In late 2004, I was starting my third year at the University of Washington when several classmates and friends started using Facebook. Initially, I thought it was the dumbest thing on the planet — especially since some of the campus’ hottest Casanovas were using or, rather, abusing the relationship status option (and their girlfriends were loving the attention). When I realized it had devolved into nothing more than a competition for who had the most friends, I caved in to the game mechanics. It was also better than LiveJournal for exchanging private messages without the clunkiness of campus email, and the lack of privacy features made for good gossip.
Now that it’s 2011 and a similar social network in similar private beta has emerged from Google, I am having a serious case of d√©j√† vu.
I was initially excited that Google+ would offer what Facebook does not, now that its privacy features are more slightly constricted and there’s more transparency with somewhat-public profiles. The problem is that the creation of circles allows any information that can be shared — such as news — to be controlled by a tight clique. This isn’t really different than how it works in the “real world,” but at least with Facebook and Twitter, I have a glimpse into the conversation as a story develops. I can’t prove that I’m missing anything specific, but I can tell you that other tech bloggers are still being more transparent on Twitter and Facebook than they are on Google+ — leaving me to wonder what conversations are behind closed doors, allowed only for certain eyes (in certain circles) to read.
And that’s why all these features we want, such as circles that we can share as a list, don’t matter. What good is it to share my circle of professional colleagues, who have mostly all placed me in circles to exchange information, to a stranger who will not receive the same permissions? Circles are not lists — they are cliques defined by the user to keep people out.

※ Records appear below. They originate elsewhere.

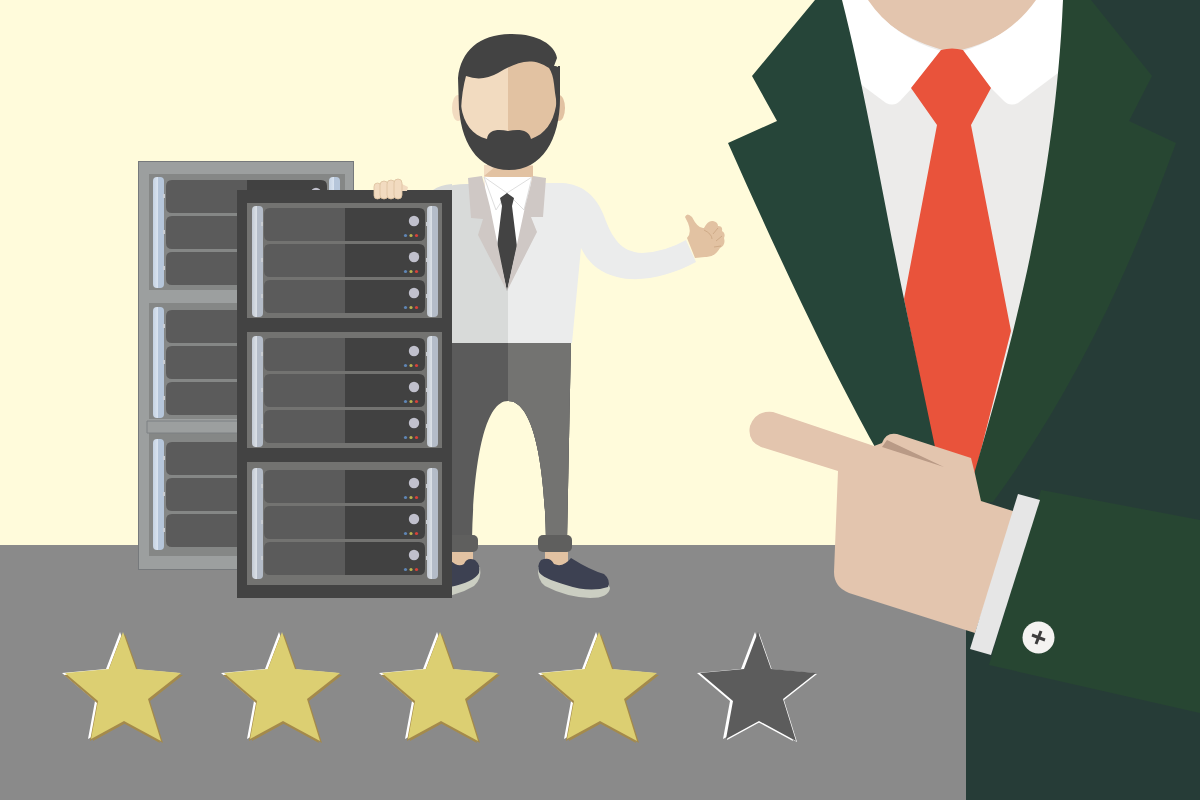
<!DOCTYPE html>
<html lang="en">
<head>
<meta charset="utf-8">
<title>Server rating illustration</title>
<style>
:root{
  --wall:#fffbdb; --floor:#8a8a8a;
  --skin:#e3c5ae; --skin-light:#f2dbc0; --skin-dark:#e2c2a2; --skin-shade:#b99a86;
  --hair:#434343; --white:#fff; --shirt:#ecebea;
  --suit:#263c37; --lapel-left:#264539; --lapel-right:#274632; --tie:#e9533b; --cuff:#e6e6e6;
  --jacket-left:#d8dad9; --jacket-right:#ebecec; --collar:#cfc8c5;
  --trouser-left:#5b5b5b; --trouser-right:#737371; --turnup:#5f5f5e;
  --shoe:#3d4152; --sole:#cbcec2;
  --frame-front:#434343; --frame-back:#9c9f9f; --bay:#737371; --bay-back:#858786;
  --drive-left:#5b5b5b; --drive-right:#414141; --knob:#c0c0cc;
  --star:#dccf72; --star-edge:#a48a4b; --star-off:#5c5c5c;
}
html,body{margin:0;height:100%;overflow:hidden;background:var(--wall)}
svg{display:block;width:1200px;height:800px}
</style>
</head>
<body>
<svg viewBox="0 0 1200 800" role="img" aria-label="A bearded salesman presents two server racks while a customer in a green suit points at them; four of five stars below">
  <defs>
    <linearGradient id="rail-metal">
      <stop offset="0" stop-color="#c3cad4"/><stop offset=".5" stop-color="#dfe4ea"/>
      <stop offset=".5" stop-color="#b4bcc8"/><stop offset="1" stop-color="#b4bcc8"/>
    </linearGradient>
    <linearGradient id="rail-blue">
      <stop offset="0" stop-color="#c5d2e2"/><stop offset=".5" stop-color="#dce6f2"/>
      <stop offset=".5" stop-color="#b6c6da"/><stop offset="1" stop-color="#b6c6da"/>
    </linearGradient>
    <clipPath id="face-right"><rect x="508" y="30" width="70" height="150"/></clipPath>
    <clipPath id="body-right"><rect x="508" y="170" width="200" height="420"/></clipPath>

    <g id="drive">
      <path d="M81 0H6Q0 0 0 6V27Q0 33 6 33H81Z" fill="var(--drive-left)"/>
      <path d="M81 0H155Q161 0 161 6V27Q161 33 155 33H81Z" fill="var(--drive-right)"/>
      <circle cx="150" cy="13" r="5.2" fill="var(--knob)"/>
      <circle cx="141.500" cy="27.500" r="1.600" fill="#5f86b5"/>
      <circle cx="147" cy="27.500" r="1.600" fill="#b9b34f"/>
      <circle cx="152.500" cy="27.500" r="1.600" fill="#d8423a"/>
      <path d="M-2 14v4M163 14v4" stroke="#c9cdd3" stroke-width="2"/>
    </g>
    <g id="drive-stack">
      <use href="#drive"/><use href="#drive" y="36"/><use href="#drive" y="72"/>
    </g>
    <rect id="rail" width="11" height="111" rx="4"/>
    <polygon id="star-shape" points="123,632 136,669 181,673 148,699 161,741 124,721 91,739 98,701 65,673 109,669"/>
    <g id="star-full">
      <use href="#star-shape" x="-3" fill="var(--white)"/>
      <use href="#star-shape" x="-1" y="2" fill="var(--star-edge)"/>
      <use href="#star-shape" x="2" y="2" fill="var(--star-edge)"/>
      <use href="#star-shape" fill="var(--star)"/>
      <polygon points="123,632 117,632 62,673 90,741 95,737 102,700 68,675 110,668" fill="none"/>
    </g>
  </defs>

  <g id="room">
    <rect width="1200" height="546" fill="var(--wall)"/>
    <rect y="545" width="1200" height="255" fill="var(--floor)"/>
  </g>

  <g id="rack-back">
    <rect x="138.500" y="161.500" width="215" height="408" fill="var(--frame-back)" stroke="#76797c"/>
    <g fill="var(--bay-back)">
      <rect x="149" y="174" width="196" height="116"/>
      <rect x="149" y="303" width="196" height="116"/>
      <rect x="149" y="433" width="196" height="123"/>
    </g>
    <path d="M240 421H147V433H240" fill="none" stroke="#7d8083"/>
    <g fill="url(#rail-blue)">
      <use href="#rail" x="153" y="177"/><use href="#rail" x="329" y="177"/>
      <use href="#rail" x="153" y="307"/><use href="#rail" x="153" y="439"/>
    </g>
    <use href="#drive-stack" x="166" y="180"/>
    <use href="#drive-stack" x="166" y="310"/>
    <use href="#drive-stack" x="166" y="442"/>
  </g>

  <g id="salesman">
    <g id="salesman-shoes">
      <path d="M545 551H568V566H545ZM450 551H473V566H450Z" fill="var(--skin-dark)"/>
      <path d="M538 567Q537 580 545 586Q566 597 590 598Q609 598 610 588L606 580Z" fill="var(--sole)"/>
      <path d="M541 560Q550 556 554 564Q563 568 571 558Q590 570 604 574Q611 580 608 587Q590 593 566 585Q542 578 539 572Q537 565 541 560Z" fill="var(--shoe)"/>
      <path d="M480 567Q482 579 474 586Q456 597 430 598V585Z" fill="var(--sole)"/>
      <path d="M475 560Q467 557 464 564Q458 568 450 560V587Q474 582 479 573Q481 565 475 560Z" fill="var(--shoe)"/>
    </g>
    <g id="salesman-trousers">
      <path id="legs" d="M440 340H571L567 540H546C545 476 536 401 508 401C482 401 473 476 472 540H440Z" fill="var(--trouser-left)"/>
      <use href="#legs" clip-path="url(#body-right)"/>
      <path d="M508 340H571L567 540H546C545 476 536 401 508 401Z" fill="var(--trouser-right)"/>
      <rect x="538" y="535" width="34" height="17" rx="5" fill="var(--turnup)"/>
      <rect x="440" y="535" width="38" height="17" rx="5" fill="var(--turnup)"/>
    </g>
    <g id="salesman-jacket">
      <path d="M508 184H470Q440 183 425 200V343H508Z" fill="var(--jacket-left)"/>
      <path d="M508 183H562C583 184 597 197 604 216C612 238 621 252 642 253Q665 252 686 240L696 262C670 276 640 283 617 277C598 272 588 262 581 248L572 343H508Z" fill="var(--jacket-right)"/>
      <path d="M484 165H533V186L508 203L484 186Z" fill="var(--skin-light)"/>
      <path d="M496 166H533V183Q510 180 484 176Z" fill="var(--skin-dark)"/>
      <polygon points="484,177 532,177 524,245 507,291 490,245" fill="var(--white)"/>
      <path d="M484 177L507 193L496 210ZM532 177L507 193L524 210Z" fill="var(--white)" stroke="#dedede"/>
      <polygon points="500,198 507,193 514,198 512,206 517,247 507,291 497,247 502,206" fill="var(--hair)"/>
      <polygon points="468,178 482,176 490,207 507,291 478,235 483,219 471,218" fill="var(--collar)"/>
      <polygon points="546,178 533,176 525,207 507,291 537,232 531,217 543,217" fill="var(--collar)"/>
    </g>
    <g id="salesman-thumb-hand" fill="var(--skin-dark)">
      <path d="M687 238Q692 233 688 223L685 217Q687 212 692 217Q698 229 704 228Q708 220 713 221Q718 222 718 226Q723 226 722 231Q726 233 724 238Q726 245 720 248Q714 258 705 257L695 258Z"/>
      <path d="M704 230Q712 234 712 239M718 228L713 234M722 236L716 241M721 246L714 247" fill="none" stroke="#cfab88"/>
    </g>
    <g id="salesman-head">
      <ellipse cx="458" cy="108" rx="6" ry="13" fill="var(--skin-light)"/>
      <ellipse cx="559" cy="108" rx="6" ry="13" fill="var(--skin-dark)"/>
      <path id="face" d="M460 75Q480 54 510 54Q545 54 558 75V110Q550 155 508 160Q466 155 460 110Z" fill="var(--skin-light)"/>
      <path d="M508 54Q545 54 558 75V110Q550 155 508 160Z" fill="var(--skin-dark)"/>
      <path d="M461 106C464 124 472 135 487 139C488 129 499 129 508 131C518 129 529 129 531 139C545 134 553 123 556 106L558 66H560V98C560 140 542 170 509 170C477 170 458 140 459 98Z" fill="var(--hair)"/>
      <path d="M459 110L458 78C461 50 480 34 512 34C538 34 555 45 557 58L554 66Q560 65 560 74L559 110Q556 104 554 84Q553 74 549 68C530 55 514 64 498 73Q482 82 466 76Q462 90 461 110Z" fill="var(--hair)"/>
    </g>
  </g>

  <g id="rack-front">
    <rect x="237" y="190" width="215" height="408" fill="var(--frame-front)"/>
    <g fill="var(--bay)">
      <rect x="247" y="203" width="195" height="115"/>
      <rect x="247" y="332" width="195" height="116"/>
      <rect x="247" y="462" width="195" height="123"/>
    </g>
    <g fill="url(#rail-metal)">
      <use href="#rail" x="252" y="206"/><use href="#rail" x="427" y="206"/>
      <use href="#rail" x="252" y="336"/><use href="#rail" x="427" y="336"/>
      <use href="#rail" x="252" y="468"/><use href="#rail" x="427" y="468"/>
    </g>
    <use href="#drive-stack" x="264" y="208"/>
    <use href="#drive-stack" x="264" y="338"/>
    <use href="#drive-stack" x="264" y="470"/>
  </g>

  <g id="resting-hand">
    <path d="M402 184L408 187L407 191H402Z" fill="var(--skin-light)"/>
    <path d="M433 190Q440 185 452 184V190Z" fill="var(--jacket-left)"/>
    <g fill="var(--skin-light)" stroke="#dcc09f" stroke-width=".8">
      <rect x="374" y="183" width="7" height="16" rx="3.500"/>
      <rect x="380" y="181" width="8" height="18" rx="4"/>
      <rect x="387" y="180" width="8" height="19" rx="4"/>
      <rect x="394" y="179" width="8" height="20" rx="4"/>
    </g>
  </g>

  <g id="rating">
    <use href="#star-full"/>
    <use href="#star-full" x="159"/>
    <use href="#star-full" x="317"/>
    <use href="#star-full" x="476"/>
    <g id="star-empty">
      <use href="#star-shape" x="632" fill="var(--white)"/>
      <use href="#star-shape" x="636" y="1" fill="var(--white)"/>
      <use href="#star-shape" x="635" fill="var(--star-off)"/>
    </g>
  </g>

  <g id="customer">
    <path d="M1062 0H1200V800H966V545L985 470Z" fill="var(--suit)"/>
    <path d="M843 0H1063C1066 140 1030 330 976 474L934 446C900 300 870 120 843 0Z" fill="var(--shirt)"/>
    <path d="M866 0H1038Q1010 40 952 52Q895 40 866 0Z" fill="var(--skin)"/>
    <path d="M842 0H868Q893 37 941 51L912 88L900 101Q894 107 886 103L859 83Z" fill="var(--white)"/>
    <path d="M1063 0H1036Q1010 37 963 51L991 88L1004 101Q1010 107 1018 103L1058 73Q1062 40 1063 0Z" fill="var(--white)"/>
    <path id="red-tie" d="M941 50Q952 47 963 50L991 88L971 125L1011 331L975 474L934 448L904 299L937 125L911 88Z" fill="var(--tie)"/>
    <path id="left-lapel" d="M815 0H842C865 90 885 208 904 299L935 447L875 447C830 366 780 260 728 143L777 121L752 76Z" fill="var(--lapel-left)"/>
    <path id="right-lapel" d="M1063 0H1091L1152 76L1129 121L1176 143C1130 270 1075 390 993 502H978L974 474C1010 350 1055 190 1063 0Z" fill="var(--lapel-right)"/>
    <g id="pointing-hand">
      <path d="M882 443Q886 432 897 434L971 458L975 474L981 501L1016 512L975 633L849 593Q834 587 834 572L838 471L761 447Q747 441 750 426Q756 410 773 412L874 446Z" fill="var(--skin)"/>
      <path d="M882 447L887 440L944 467Z" fill="var(--skin-shade)"/>
    </g>
    <g id="sleeve">
      <polygon points="1041,490 1200,520 1200,713 989,665" fill="var(--lapel-right)"/>
      <polygon points="1018,494 1040,500 991,655 970,649" fill="var(--cuff)"/>
      <circle cx="1038.500" cy="637.500" r="16" fill="#f4f3f1"/>
      <path d="M1032 635L1045 640M1041 631L1036 644" stroke="#3e3e3e" stroke-width="3"/>
    </g>
  </g>
</svg>
</body>
</html>
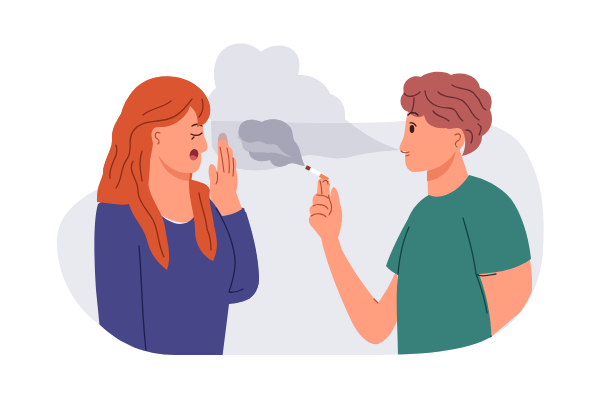
<!DOCTYPE html>
<html lang="en">
<head>
<meta charset="utf-8">
<title>Passive smoking illustration</title>
<style>
:root {
  --paper: #ffffff;
  --backdrop: #e9e9f0;
  --smoke-pale: #e3e3eb;
  --smoke: #d5d5e0;
  --smoke-dark: #a6a5b8;
  --smoke-mid: #bdbccb;
  --skin: #ff9f80;
  --skin-shade: #f0805f;
  --ginger: #db5530;
  --ginger-line: #8c2d18;
  --sweater: #474688;
  --sweater-line: #1f1e4d;
  --auburn: #b95c5a;
  --auburn-line: #6a2b33;
  --shirt: #37817a;
  --shirt-line: #14443f;
  --ink: #3a1d20;
}
html, body { margin: 0; background: var(--paper); }
body { width: 600px; height: 400px; overflow: hidden; }
svg { display: block; }
.backdrop { fill: var(--backdrop); }
.skin { fill: var(--skin); }
.ginger { fill: var(--ginger); }
.sweater { fill: var(--sweater); }
.auburn { fill: var(--auburn); }
.shirt { fill: var(--shirt); }
.line { fill: none; stroke-width: 1.3; stroke-linecap: round; stroke-linejoin: round; }
.skin-line { stroke: #b9482f; stroke-width: 1.1; }
.ginger-line { stroke: var(--ginger-line); }
.sweater-line { stroke: var(--sweater-line); }
.auburn-line { stroke: var(--auburn-line); }
.shirt-line { stroke: var(--shirt-line); }
.ink-line { stroke: var(--ink); }
</style>
</head>
<body>
<svg width="600" height="400" viewBox="0 0 600 400" role="img" aria-label="A woman covers her face from the smoke of a man with a cigarette">
  <defs>
    <path id="blob" d="M57 247C55 222 70 203 98 189C120 174 130 122 215 121C290 122 370 126 420 119C470 116 515 122 530 160C543 185 545 215 543 250C541 285 525 318 493 336C465 352 420 355 370 355H175C145 355 120 344 100 325C76 308 59 280 57 247Z"/>
    <path id="cloud" d="M211 121C203 106 208 94 216 88C211 70 215 48 235 44C249 42 257 48 261 52C272 43 288 44 295 52C301 59 300 68 298 75C312 74 327 83 330 94C342 97 346 108 345 119C356 128 376 143 400 150C380 151 366 153 350 157C330 162 316 152 303 156C290 165 270 172 250 170C232 170 218 160 212 146Z"/>
    <clipPath id="blob-clip"><use href="#blob"/></clipPath>
    <clipPath id="figure-clip"><path d="M0 0H600V235H543C541 285 525 318 493 336C465 352 420 355 370 355H175C145 355 120 344 100 325C76 308 59 280 57 247H0Z"/></clipPath>
  </defs>

  <use href="#blob" class="backdrop"/>

  <g id="smoke">
    <use href="#cloud" fill="var(--smoke-pale)"/>
    <g clip-path="url(#blob-clip)"><use href="#cloud" fill="var(--smoke)"/></g>
    <path fill="var(--smoke-mid)" d="M239 128C241 119 253 118 262 122C270 117 283 119 288 125C294 129 290 138 296 143C302 150 300 157 305 166C298 166 294 161 288 164C281 169 272 167 270 160C260 163 249 160 249 152C239 149 245 141 238 138Z"/>
    <path fill="var(--smoke-dark)" d="M239 129C241 119 252 118 262 122C270 117 283 119 288 125C295 130 291 138 296 143C301 149 300 157 305 166C299 158 292 158 286 154C279 151 280 145 273 144C265 146 261 139 255 142C247 145 236 138 239 129Z"/>
    <path fill="var(--smoke-dark)" d="M249 151C254 154 262 151 268 153C276 151 283 156 291 157C298 158 302 162 305 166C297 165 294 162 288 164C281 169 273 167 270 160C260 163 249 160 249 151Z"/>
  </g>

  <g id="woman" clip-path="url(#figure-clip)">
    <path class="ginger" d="M126 104C132 84 152 74 172 77C192 79 207 91 210 106C212 118 205 125 199 127L190 190L150 205L98 200C95 186 104 178 104 168C105 157 113 148 112 137C112 124 121 116 126 104Z"/>
    <g id="woman-raised-arm">
      <path class="sweater" d="M211 213C222 208 232 206 244 208C253 234 258 258 259 280C258 294 247 303 229 304L214 290Z"/>
      <path class="skin" d="M213 211C210 201 210 190 210 181C208 172 208 166 211 164C214 164 216 167 217 172L218 158C218 150 217 141 219 136C221 131 227 133 227 139L229 147C233 148 233 153 233 157C237 159 237 164 236 169C238 177 238 186 236 192L242 209C235 214 224 217 215 216Z"/>
      <path fill="#c9a6a8" d="M218 142C218 136 220 132 224 133C227 134 227 138 228 143C225 139 221 139 218 142Z"/>
      <path class="line skin-line" d="M220 147C222 156 223 163 224 172M227 148C229 157 230 165 229 173M233 158C234 165 234 170 233 176M217 172C218 177 218 181 216 184"/>
    </g>
    <path class="skin" d="M152 140C149 157 151 178 146 196C155 216 178 228 197 220L203 204C193 201 189 190 189 173Z"/>
    <path class="skin" d="M158 116C165 104 186 100 198 109C203 119 203 128 204 136C207 142 209 148 206 151L201 153C202 163 200 171 193 173C179 174 165 165 157 150Z"/>
    <path fill="var(--skin-shade)" d="M158 155C167 168 179 174 190 173L189 181C175 180 163 171 158 155Z"/>
    <path class="skin" d="M161 127C153 124 149 132 152 140C154 148 160 151 164 146Z"/>
    <path class="line skin-line" d="M160 133C156 131 154 134 156 138C159 139 160 142 158 144"/>
    <ellipse cx="194" cy="154.500" rx="4.300" ry="5.500" fill="#8d2835" transform="rotate(14 194 154.500)"/>
    <path fill="#d95757" d="M190 156C193 154 197 156 197 158C194 162 190 161 190 156Z"/>
    <path class="line ink-line" d="M191 134C195 136 199 136 202 133M194 137L192 139M192 126C196 123 199 124 202 126"/>
    <path class="sweater" d="M146 190C126 191 108 196 98 204C93 220 94 260 96 290L100 330L145 360H222L229 304C240 300 241 278 234 246C230 230 221 211 210 199L199 182C204 204 196 224 180 224C164 223 150 206 146 190Z"/>
    <path class="sweater" d="M220 220L246 212C255 240 259 262 259 280C258 297 246 304 228 302Z"/>
    <path class="line sweater-line" d="M139 246C142 280 142 318 146 350M216 208C229 229 236 251 235 266C234 278 231 285 229 292M229 292C234 293 239 291 243 289"/>
    <g id="woman-hair-front">
      <path class="ginger" d="M121 114C128 86 153 73 176 77C198 81 211 97 210 111C208 121 203 125 197 127C199 118 196 111 190 106C187 118 172 128 160 127C151 126 150 134 153 143C152 155 147 165 148 181C149 199 163 211 165 227C167 242 172 255 167 270C157 263 150 253 147 240C143 225 133 219 129 204C121 206 108 203 97 202C96 187 104 181 103 169C106 157 114 149 112 138C112 127 118 121 121 114Z"/>
      <path class="ginger" d="M189 179C198 182 207 182 210 190C208 203 213 213 214 226C218 240 218 251 213 261C202 256 195 244 195 230C195 213 188 199 189 179Z"/>
      <path class="line ginger-line" d="M192 99C184 109 179 116 168 119C153 123 142 120 134 130C126 140 134 149 127 159C120 168 123 178 116 188M171 101C163 108 151 108 143 115M202 99C204 106 203 112 199 117M133 161C127 172 139 180 138 192C139 204 149 211 154 222C159 234 158 245 164 257M142 151C138 163 141 172 142 181M116 145C120 157 108 164 110 178M199 193C201 207 206 216 207 229C211 238 211 244 211 250"/>
    </g>
  </g>

  <g id="man" clip-path="url(#figure-clip)">
    <path class="skin" d="M478 274L530 260C533 278 533 294 529 305L492 336L489 316Z"/>
    <g id="cigarette-arm">
      <path class="skin" d="M397 268C392 282 385 293 378 303C366 289 352 269 342 250L338 238C342 225 344 214 340 204C339 196 338 189 334 187C331 188 331 193 330 198L329 182C328 177 321 176 318 181L317 193C312 196 312 201 313 205C308 207 309 212 311 215C307 219 309 224 313 228L321 238C326 262 338 292 350 318C357 334 368 346 378 344C388 340 394 330 398 318Z"/>
      <path class="line skin-line" d="M317 195C321 195 326 196 328 198M313 206C318 203 326 205 328 209M311 216C317 212 324 214 326 217M329 184C328 190 328 196 330 201C333 207 332 211 329 215M320 181C322 186 321 190 322 194M378 303L374 299"/>
      <path d="M310 169L325 177" stroke="#ffffff" stroke-width="4"/>
      <path d="M306 167L310 169" stroke="#8c3a36" stroke-width="4"/>
      <path d="M320 175L328 180" stroke="#ee8a5a" stroke-width="4"/>
      <path class="skin" d="M323 181C327 177 330 180 329 185L329 195L323 194Z"/>
      <path class="line skin-line" d="M323 182C325 179 328 180 328 184"/>
    </g>
    <path class="skin" d="M427 160L428 197C437 206 455 202 469 178L457 142Z"/>
    <path class="skin" d="M409 108C405 119 406 131 403 139C400 145 398 149 401 151L406 151C404 160 405 169 412 172C425 173 444 166 455 151L462 119L440 104Z"/>
    <path fill="var(--skin-shade)" d="M427 171C440 168 450 161 456 150C454 167 442 180 427 181Z"/>
    <path class="skin" d="M450 130C458 123 467 129 465 139C464 149 455 155 449 150Z"/>
    <path class="line skin-line" d="M455 135C460 132 462 136 459 140C455 142 454 145 457 147"/>
    <path class="auburn" d="M409 112C400 110 398 98 404 93C401 82 411 74 421 77C430 70 445 71 451 75C466 70 479 78 480 88C491 90 494 101 490 110C495 121 490 132 482 136C482 147 474 153 462 156C466 148 467 136 461 129C455 126 450 131 446 128C436 129 426 126 424 115C420 119 412 117 409 112Z"/>
    <path class="line auburn-line" d="M404 93C407 98 415 97 420 92M414 98C414 104 413 109 411 113M425 91C426 103 437 108 449 108C459 109 456 117 463 121M438 92C446 100 459 95 465 103C472 109 470 115 479 120M452 85C461 91 471 87 476 96C482 101 480 107 486 110M433 111C438 118 445 116 449 121M466 130C472 130 474 136 471 143M478 124C483 127 481 130 479 135"/>
    <ellipse cx="412" cy="129" rx="2.300" ry="4" fill="var(--ink)"/>
    <path class="line ink-line" d="M410 123C412 122 415 124 416 126M408 115C411 112 415 112 418 115"/>
    <path class="line skin-line" d="M401 151C403 153 406 153 409 152M406 156L409 155"/>
    <path class="shirt" d="M429 195C419 200 412 209 408 219C399 235 391 251 386 266C389 270 394 273 398 275C395 300 398 330 398 360H492C493 330 489 300 479 274C499 273 517 269 531 259C529 238 522 214 511 199C501 187 486 179 469 175C460 190 442 201 429 195Z"/>
    <path class="line shirt-line" d="M463 218C469 238 474 256 476 274C481 278 490 275 496 274M476 274C481 287 485 300 487 313M409 227C404 238 400 250 398 274M491 336V350"/>
  </g>
</svg>
</body>
</html>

And the only way you’ll receive any data shared by people in your circle is if they share the same amount of permission with you — and don’t keep you out.
Facebook has its problems, but some of those issues aren’t an argument against abandoning the ship for Google. Both Google+ and Facebook mine and control user information to sell. Perhaps Google may have more issues with security and privacy, since the company knows your email and search habits, too. We may think we have more control over our own privacy in respect to what we share, but Google knows more about us than Facebook does. Google undoubtedly uses that to guide our actions (and perhaps make a little money from it on the side). That’s more than a little scary.
I contend that businesses and brands need to be transparent if they want to engage in social marketing campaigns. With Facebook and Twitter, this is relatively simple — and the value of transparency applies just as well to you and me (and it should). Like our parents said: “If you don’t have anything nice to say, you shouldn’t put it on the Internet.” (Well, okay — they said something like that.) The clique-based philosophy of sharing on Google+ will only limit my ability to consume information, and that’s not fine with me — not on a social level, and certainly not on a professional level (where knowing what’s new in tech is crucial).
Can Google+ get better? At most, it can go in a different direction. Google+ sucks as a way to find and share news today, and I hope it doesn’t take away from Facebook and Twitter as the primary tools we use to discuss and discover new ideas. Perhaps this will change as the network grows and more people are posting and sharing more items (outside of these cliques). As a social network, it also has the potential to suck — but only because it’s reminiscent of high school and the complicated hierarchy of who is “in” and who is “out.”
Google+ hasn’t yet identified a problem I was having with any other social network, but it seems to be creating new problems. On Facebook and Twitter, I don’t have to be a part of any particular group to gain access to the openly shared intelligence.
I think I’ll let the other tech pundits and “Internet celebrities” have their cliques. As for me, I’ll eat crow for what I said about Facebook in 2004. It’s really not that bad.